Task item: Please report how many lines of the listing contain the string "none", giving the number only.

Data listing:
● ● ● ● ●

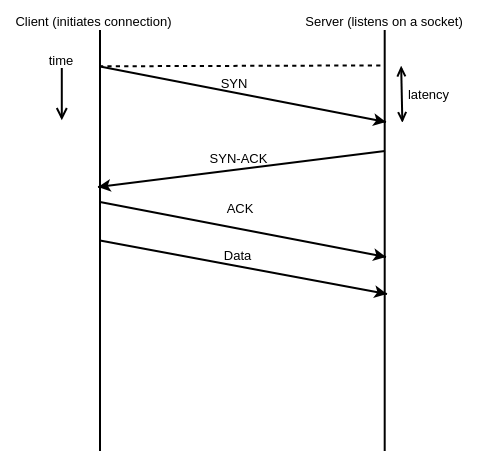
<!DOCTYPE html>
<html lang="en">
<head>
<meta charset="utf-8">
<title>TCP handshake sequence</title>
<style>
:root { --ink: #000; --paper: #fff; }
* { box-sizing: border-box; }
html, body { margin: 0; overflow: hidden; background: var(--paper); }
.sequence {
  position: relative;
  width: 484px;
  height: 464px;
  overflow: hidden;
  background: var(--paper);
  color: var(--ink);
  font: 13px/16px "Liberation Sans", Arial, sans-serif;
}
.connections { position: absolute; inset: 0; display: block; }
.lines { fill: none; stroke: var(--ink); stroke-width: 2; }
.label {
  position: absolute;
  margin: 0;
  font-weight: 400;
  font-size: 13px;
  white-space: nowrap;
  transform: translateX(-50%);
}
.client { left: 93.5px; top: 14px; }
.server { left: 384px; top: 14px; }
.time { left: 61px; top: 53px; }
.latency { left: 428.5px; top: 87px; }
.syn { left: 234px; top: 76px; }
.syn-ack { left: 238.5px; top: 151px; }
.ack { left: 240px; top: 201px; }
.data { left: 237.5px; top: 248px; }
</style>
</head>
<body>
<main class="sequence">
  <svg class="connections" width="484" height="464" viewBox="0 0 484 464" aria-hidden="true">
    <defs>
      <marker id="message-head" markerUnits="userSpaceOnUse" markerWidth="16" markerHeight="16" refX="14" refY="8" orient="auto">
        <path d="M14 8 L1 14.5 L4.3 8 L1 1.5 Z" fill="#000"/>
      </marker>
      <marker id="open-head" markerUnits="userSpaceOnUse" markerWidth="14" markerHeight="14" refX="11" refY="7" orient="auto-start-reverse">
        <path d="M1 2 L11 7 L1 12" fill="none" stroke="#000" stroke-width="2"/>
      </marker>
      <marker id="span-head" markerUnits="userSpaceOnUse" markerWidth="12" markerHeight="12" refX="10" refY="6" orient="auto-start-reverse">
        <path d="M1.5 2 L10 6 L1.5 10" fill="none" stroke="#000" stroke-width="2"/>
      </marker>
    </defs>
    <g class="lines">
      <g id="lifelines">
        <line x1="100" y1="30" x2="100" y2="451"/>
        <line x1="384.7" y1="30" x2="384.7" y2="451"/>
      </g>
      <line id="send-moment" x1="99" y1="66.3" x2="385" y2="65.4" stroke-dasharray="4.2 4.2"/>
      <g id="messages" marker-end="none">
        <line x1="100" y1="66.5" x2="386" y2="122" marker-end="url(#message-head)"/>
        <line x1="385" y1="151" x2="98" y2="187" marker-end="url(#message-head)"/>
        <line x1="100" y1="202" x2="386" y2="257" marker-end="url(#message-head)"/>
        <line x1="100" y1="240.5" x2="387" y2="294" marker-end="url(#message-head)"/>
      </g>
      <line id="time-direction" x1="61.8" y1="68" x2="61.8" y2="118" marker-end="url(#open-head)"/>
      <line id="latency-span" x1="401.2" y1="68" x2="402.3" y2="120.5" marker-start="url(#span-head)" marker-end="url(#span-head)"/>
    </g>
  </svg>
  <h2 class="label client">Client (initiates connection)</h2>
  <h2 class="label server">Server (listens on a socket)</h2>
  <p class="label time">time</p>
  <p class="label latency">latency</p>
  <p class="label syn">SYN</p>
  <p class="label syn-ack">SYN-ACK</p>
  <p class="label ack">ACK</p>
  <p class="label data">Data</p>
</main>
</body>
</html>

● ● ● ● ●

Solution: 4